Top ratings for Nissan and Volkswagen’s driver-assist systems
LLeading vehicle safety organization Euro NCAP has rated the Level 2 driver assistance systems of four new cars – and there was good news for Nissan and Volkswagen as their Qashqai and ID.5 were rated, top performers.
The body, which was founded in 1997 to provide consumers with an independent assessment of the safety level of Europe’s most popular cars, has traditionally focused on crash tests. But in recent years it has diversified into assessing driver-assistance features as these have become more prevalent.
The driver-assistance tests are focused on three key areas: highway driving scenarios, such as typical cut-in and cut-out maneuvers, which show how effectively the system is able to support the driver in avoiding a possible crash; an evaluation of how the system ensures that the driver remains engaged in driving, avoiding over-trust; and an assessment of the vehicle’s ability to mitigate the consequences of a crash if an accident is unavoidable.
The Nissan Qashqai – which is sold in the U.S. as the Rogue Sport – was rated as “Very Good” with its ProPILOT with Navi Link driver assistance system praised for demonstrating “excellent balance between helping the driver and preventing over-reliance.”

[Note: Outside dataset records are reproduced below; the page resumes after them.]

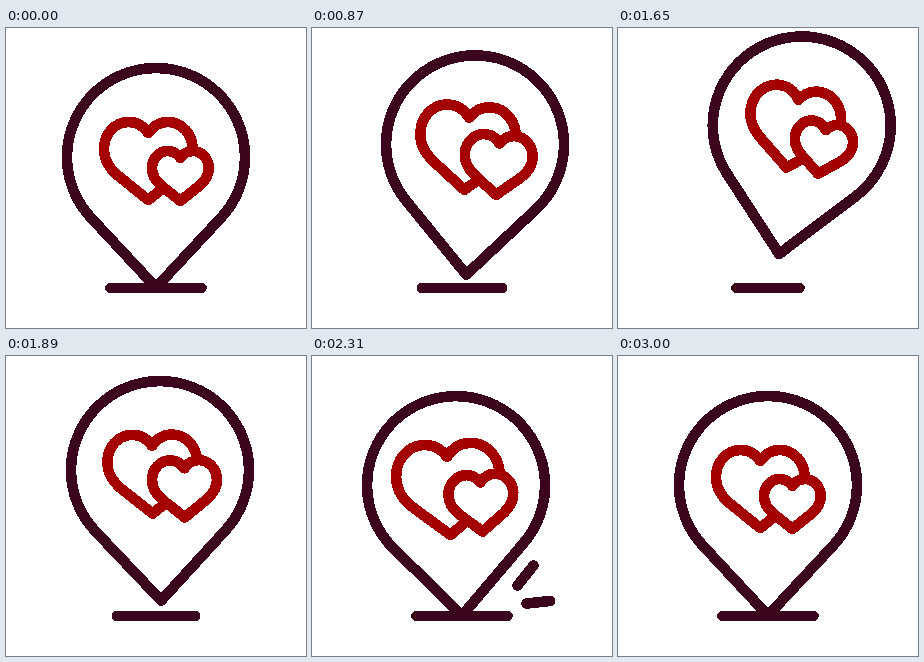
These frames come from a looping animation (300x300 px, 3.6 s). An HTML page:

```html
<!DOCTYPE html>
<html lang="en">
<head>
<meta charset="utf-8">
<title>Love pin</title>
<style>
  html, body { margin: 0; width: 100%; height: 100%; overflow: hidden; background: #fff; }
  svg { display: block; width: 100%; height: 100%; }
  path { fill: none; stroke: #3c051e; stroke-width: 10.6; stroke-linecap: round; stroke-linejoin: round; }
  .heart { fill: #fff; stroke: #a40000; }
</style>
</head>
<body>
<svg viewBox="0 0 300 300" shape-rendering="crispEdges">
  <path id="base"/>
  <path id="spark0"/>
  <path id="spark1"/>
  <g id="pin">
    <path d="M150 259.5 L84.9 189.7 A89 89 0 1 1 215.1 189.7 Z"/>
    <path class="heart" id="big" transform="translate(142.3 133)"/>
    <path class="heart" id="small" transform="translate(174.4 148)"/>
  </g>
</svg>
<script>
const LOOP = 3600;
const PIVOT = [150, 257.3];
const $ = id => document.getElementById(id);

// Tracks are [time, value] pairs, eased between neighbours.
const lift   = [[300, 0], [1650, 1], [2100, 0]];
const tilt   = [[300, 0], [1650, 10], [2100, -9], [2550, 5], [3000, 0]];
const beatS  = [[300, 1], [900, 1.2], [1500, 1], [2100, 1.2], [2700, 1]];
const beatB  = [[600, 1], [1200, 1.18], [1800, 1], [2400, 1.18], [3000, 1]];
const head   = [[2100, 0], [2310, 1]];
const tail   = [[2310, 0], [2520, 1]];
const sparks = [[205.5, 229.5, 221.5, 209.5], [214.5, 247.5, 238, 245]];

const smooth = u => u * u * (3 - 2 * u);
const mix = (a, b, u) => a + (b - a) * u;

function at(track, t) {
  if (t <= track[0][0]) return track[0][1];
  for (let i = 1; i < track.length; i++) {
    const [t0, a] = track[i - 1], [t1, b] = track[i];
    if (t < t1) return mix(a, b, smooth((t - t0) / (t1 - t0)));
  }
  return track[track.length - 1][1];
}

// Heart outline centred on the origin; k sizes the shape, not the line.
function heart(k) {
  const p = (x, y) => `${x * k} ${y * k} `;
  return 'M' + p(0, -28) +
    'C' + p(-5.5, -36) + p(-12.5, -39) + p(-19.5, -39) +
    'C' + p(-33.5, -39) + p(-44.3, -27) + p(-44.3, -12) +
    'C' + p(-44.3, 0) + p(-38.5, 7.5) + p(-30.5, 14.5) +
    'L' + p(0, 39) + 'L' + p(30.5, 14.5) +
    'C' + p(38.5, 7.5) + p(44.3, 0) + p(44.3, -12) +
    'C' + p(44.3, -27) + p(33.5, -39) + p(19.5, -39) +
    'C' + p(12.5, -39) + p(5.5, -36) + p(0, -28) + 'Z';
}

function draw(t) {
  const up = at(lift, t);
  const half = 45.5 - 14 * up;
  $('base').setAttribute('d', `M${150 - half} 260H${150 + half}`);
  $('pin').setAttribute('transform',
    `translate(${11.5 * up} ${-33.5 * up}) rotate(${at(tilt, t)} ${PIVOT})`);
  $('big').setAttribute('d', heart(at(beatB, t)));
  $('small').setAttribute('d', heart(0.64 * at(beatS, t)));

  const h = at(head, t), e = at(tail, t);
  sparks.forEach(([x0, y0, x1, y1], i) => {
    const s = $('spark' + i);
    s.style.display = h > e ? '' : 'none';
    s.setAttribute('d', `M${mix(x0, x1, e)} ${mix(y0, y1, e)}L${mix(x0, x1, h)} ${mix(y0, y1, h)}`);
  });
}

const start = performance.now();
function frame() {
  draw((performance.now() - start) % LOOP);
  requestAnimationFrame(frame);
}
frame();
</script>
</body>
</html>
```
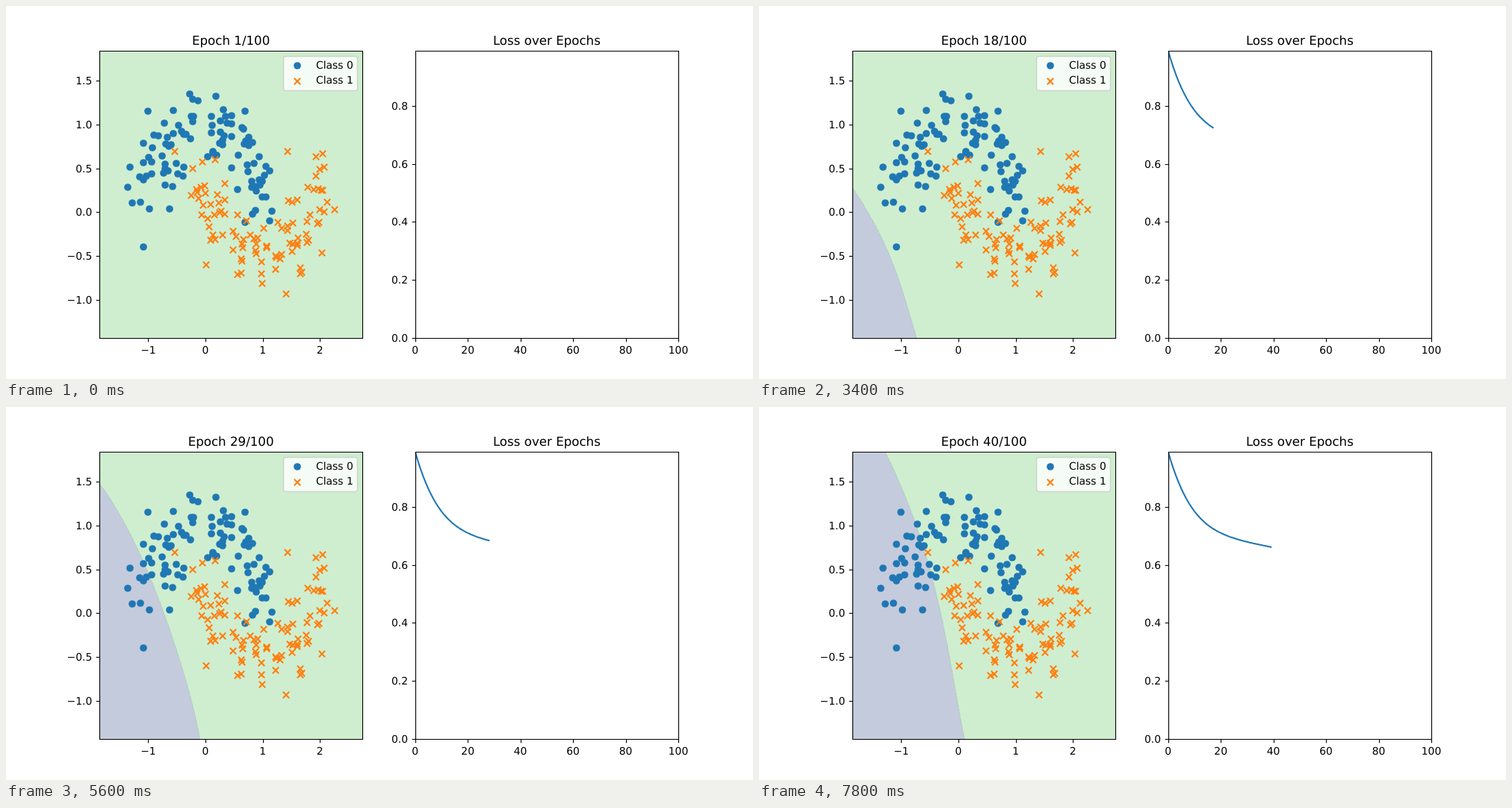
Write an HTML page that moves like this. It is 1000 by 500 pixels and loops after 8000 ms.

```html
<!DOCTYPE html>
<html lang="en">
<head>
<meta charset="utf-8">
<title>Training progress</title>
<style>
  html, body { margin: 0; width: 100%; height: 100%; overflow: hidden; background: #fff; }
  svg { display: block; width: 100vw; height: 100vh; }
  text { font: 13.89px "DejaVu Sans", sans-serif; text-rendering: geometricPrecision; }
  .title { font-size: 16.67px; text-anchor: middle; }
  .mid { text-anchor: middle; }
  .end { text-anchor: end; }
  .axis { fill: none; stroke: #000; stroke-width: 1.11; }
  .dot { fill: #1f77b4; }
  .cross { fill: none; stroke: #ff7f0e; stroke-width: 2.083; }
  .loss { fill: none; stroke: #1f77b4; stroke-width: 2.083; stroke-linecap: square; stroke-linejoin: round; }
</style>
</head>
<body>
<svg viewBox="0 0 1000 500">
  <defs>
    <clipPath id="leftClip"><rect x="125" y="60" width="352.27" height="385"/></clipPath>
    <clipPath id="rightClip"><rect x="547.73" y="60" width="352.27" height="385"/></clipPath>
  </defs>
  <g id="plot"></g>
</svg>
<script>
const STEP = 200, EPOCHS = 40;
const LEFT = 125, RIGHT = 547.73, TOP = 60, BOTTOM = 445, W = 352.27, H = 385;
const plot = document.getElementById('plot');

function add(tag, attrs, text) {
  const el = document.createElementNS('http://www.w3.org/2000/svg', tag);
  for (const key in attrs) el.setAttribute(key, attrs[key]);
  if (text) el.textContent = text;
  return plot.appendChild(el);
}

// Mersenne Twister, 32-bit output
function twister(seed) {
  const s = new Uint32Array(624);
  s[0] = seed;
  for (let i = 1; i < 624; i++) s[i] = Math.imul(1812433253, s[i - 1] ^ (s[i - 1] >>> 30)) + i;
  let pos = 624;
  return () => {
    if (pos === 624) {
      for (let i = 0; i < 624; i++) {
        const y = (s[i] & 0x80000000) | (s[(i + 1) % 624] & 0x7fffffff);
        s[i] = s[(i + 397) % 624] ^ (y >>> 1) ^ (y & 1 ? 0x9908b0df : 0);
      }
      pos = 0;
    }
    let y = s[pos++];
    y ^= y >>> 11;
    y ^= (y << 7) & 0x9d2c5680;
    y ^= (y << 15) & 0xefc60000;
    return (y ^ (y >>> 18)) >>> 0;
  };
}

// Two interleaving half circles, shuffled, with gaussian noise
function moons(count, noise, seed) {
  const next = twister(seed);
  const uniform = () => {
    const hi = next() >>> 5, lo = next() >>> 6;
    return (hi * 67108864 + lo) / 9007199254740992;
  };
  const order = Array.from({ length: count }, (_, i) => i);
  for (let i = count - 1; i > 0; i--) {
    const mask = 2 ** (32 - Math.clz32(i)) - 1;
    let j;
    do j = next() & mask; while (j > i);
    [order[i], order[j]] = [order[j], order[i]];
  }
  const half = count / 2;
  return order.map(i => {
    const a = Math.PI * (i % half) / (half - 1), label = i < half ? 0 : 1;
    let u, v, r;
    do {
      u = 2 * uniform() - 1;
      v = 2 * uniform() - 1;
      r = u * u + v * v;
    } while (r >= 1 || r === 0);
    const f = noise * Math.sqrt(-2 * Math.log(r) / r);
    return {
      label,
      x: (label ? 1 - Math.cos(a) : Math.cos(a)) + f * v,
      y: (label ? 0.5 - Math.sin(a) : Math.sin(a)) + f * u
    };
  });
}

const points = moons(200, 0.2, 0);

// Plot range: data padded by 0.5, cut to whole grid cells
const GRID = 0.01;
function range(values) {
  const min = Math.min(...values) - 0.5, max = Math.max(...values) + 0.5;
  const cells = Math.ceil((max - min) / GRID) - 1;
  return { min, cells, size: cells * GRID };
}
const rx = range(points.map(p => p.x)), ry = range(points.map(p => p.y));
const px = x => LEFT + (x - rx.min) / rx.size * W;
const py = y => BOTTOM - (y - ry.min) / ry.size * H;

function lagrange(xs, ys, x) {
  return ys.reduce((sum, y, i) =>
    sum + xs.reduce((t, xj, j) => j === i ? t : t * (x - xj) / (xs[i] - xj), y), 0);
}

// Decision boundary: x at five heights for some epochs
const heights = [60, 156.25, 252.5, 348.75, 445];
const keyEpochs = [10, 18, 23, 29, 33, 40];
const keyBounds = [
  [-115, -33, 35, 98.5, 142.5],
  [-25, 56, 131, 180.5, 211],
  [33, 112, 171, 211, 238.5],
  [91, 159, 202.5, 235.5, 259.5],
  [128, 179, 215.5, 245, 267.5],
  [169, 209.5, 237.7, 257.5, 275]
];

function regionPath(epoch) {
  if (epoch < 9) return '';
  const after = keyEpochs.findIndex(k => k >= epoch);
  const from = Math.max(0, Math.min(after - 2, keyEpochs.length - 4));
  const near = keyEpochs.slice(from, from + 4);
  const xs = heights.map((_, h) =>
    lagrange(near, keyBounds.slice(from, from + 4).map(b => b[h]), epoch));
  const cw = W / rx.cells, ch = H / ry.cells;
  const edge = row => LEFT + cw * (Math.floor((lagrange(heights, xs, TOP + row * ch) - LEFT) / cw) + 0.5);
  let prev = edge(0), d = `M-500 50L${prev} 50L${prev} ${TOP}`;
  for (let row = 1; row <= ry.cells; row++) {
    const x = edge(row), y = TOP + row * ch, turn = Math.sign(x - prev) * cw / 2;
    if (turn) d += `L${prev + turn} ${y - ch / 2}L${x - turn} ${y - ch / 2}`;
    d += `L${x} ${y}`;
    prev = x;
  }
  return d + `L${prev} 455L-500 455Z`;
}

const lossAt = i => 0.7274 - 0.0017 * i + 0.2624 * Math.exp(-0.1145 * i - 0.0012 * i * i);
function lossPath(epoch) {
  if (epoch < 2) return '';
  let d = '';
  for (let i = 0; i < epoch; i++)
    d += `${i ? 'L' : 'M'}${RIGHT + i * W / 100} ${BOTTOM - lossAt(i) / lossAt(0) * H}`;
  return d;
}

const snap = v => Math.round(v) + 0.5;
function frame(left) {
  const x = snap(left), right = snap(left + W);
  add('path', { class: 'axis', d: `M${x} 60.5H${right}V445.5H${x}Z` });
}
function xTick(x, label) {
  add('path', { class: 'axis', d: `M${snap(x)} 445.5v4.86` });
  add('text', { class: 'mid', x, y: 466 }, label);
}
function yTick(left, y, label) {
  add('path', { class: 'axis', d: `M${snap(left)} ${snap(y)}h-4.86` });
  add('text', { class: 'end', x: left - 9.72, y: Math.round(y + 5) }, label);
}
const signed = s => String(s).replace('-', '\u2212');

// Markers sit on whole pixels
const dot = (x, y) => add('circle', { class: 'dot', cx: Math.round(x), cy: Math.round(y), r: 4.86 });
const cross = (x, y) => add('path', {
  class: 'cross',
  d: `M${Math.round(x) - 4.167} ${Math.round(y) - 4.167}l8.333 8.333m0 -8.333l-8.333 8.333`
});

// Left chart
add('rect', { x: LEFT, y: TOP, width: W, height: H, fill: '#cfeecf' });
const clipLeft = 'url(#leftClip)';
const region = add('path', { fill: '#c4cbdc', 'clip-path': clipLeft, 'shape-rendering': 'crispEdges' });
const seam = add('path', { fill: 'none', stroke: '#a5cab7', 'stroke-width': 0.7, 'clip-path': clipLeft });
points.filter(p => !p.label).forEach(p => dot(px(p.x), py(p.y)));
points.filter(p => p.label).forEach(p => cross(px(p.x), py(p.y)));
frame(LEFT);
[-1, 0, 1, 2].forEach(v => xTick(px(v), signed(v)));
[-1, -0.5, 0, 0.5, 1, 1.5].forEach(v => yTick(LEFT, py(v), signed(v.toFixed(1))));
const title = add('text', { class: 'title', x: LEFT + W / 2, y: 52 });

// Legend
add('rect', {
  x: 371.5, y: 67.5, width: 99, height: 46, rx: 2.78,
  fill: '#fff', stroke: '#ccc', 'stroke-width': 1.39, opacity: 0.8
});
dot(390, 80);
cross(390, 101);
add('text', { x: 415, y: 84 }, 'Class 0');
add('text', { x: 415, y: 104 }, 'Class 1');

// Right chart
const loss = add('path', { class: 'loss', 'clip-path': 'url(#rightClip)' });
frame(RIGHT);
[0, 20, 40, 60, 80, 100].forEach(v => xTick(RIGHT + v * W / 100, String(v)));
[0, 0.2, 0.4, 0.6, 0.8].forEach(v => yTick(RIGHT, BOTTOM - v / lossAt(0) * H, v.toFixed(1)));
add('text', { class: 'title', x: RIGHT + W / 2, y: 52 }, 'Loss over Epochs');

let shown = 0;
function draw() {
  const epoch = Math.floor(performance.now() % (STEP * EPOCHS) / STEP) + 1;
  if (epoch !== shown) {
    shown = epoch;
    title.textContent = `Epoch ${epoch}/100`;
    const d = regionPath(epoch);
    region.setAttribute('d', d);
    seam.setAttribute('d', d);
    loss.setAttribute('d', lossPath(epoch));
  }
  requestAnimationFrame(draw);
}
draw();
</script>
</body>
</html>
```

Also receiving a “Very Good” rating was Volkswagen’s electric ID.5. It features the Travel Assist system, and as with the Qashqai, it was applauded for providing a “high level of assistance to the driver, supporting many driving tasks on the highway.” But, Euro NCAP added, that it “never promotes over-trust, which might lead to driver distraction.”
Slightly less impressive was the Polestar 2, which received a rating of “Good,” although this was an improvement on its 2021 assessment of “Moderate” courtesy of an over-the-air update to Pilot Assist, which means it now provides “better support in bends when in assisted driving mode.”
The oldest car evaluated was the Jaguar i-Pace, which was first launched in 2018. Its Adaptive Cruise with Steering Assist (InControl) system was rated “Entry” level. It was the only car tested that did not stop if the driver becomes unresponsive when the assisted driving mode is engaged. As Euro NCAP points out, the Jaguar result showed how fast this technology is improving.
Michiel van Ratingen, secretary-general of Euro NCAP, said the overall results were encouraging.
“We are seeing real improvements in system performance,” he said. “Congratulations to Nissan – the Qashqai is the most affordable car in this group but, with the ID.5, shares the highest rating we have seen so far. It shows that the technology is moving fast and that assisted driving will become part of the mainstream very soon.”
Matthew Avery, chief research strategy officer from U.K. safety body Thatcham Research, said he hoped the results would highlight the benefits of assisted driving.
“We would strongly encourage drivers to use this technology,” he said. “It protects drivers and other road users alike with numerous safety benefits, with the best systems automatically adapting to speed limits and traffic, keeping drivers in a lane, and protecting your blind spots.”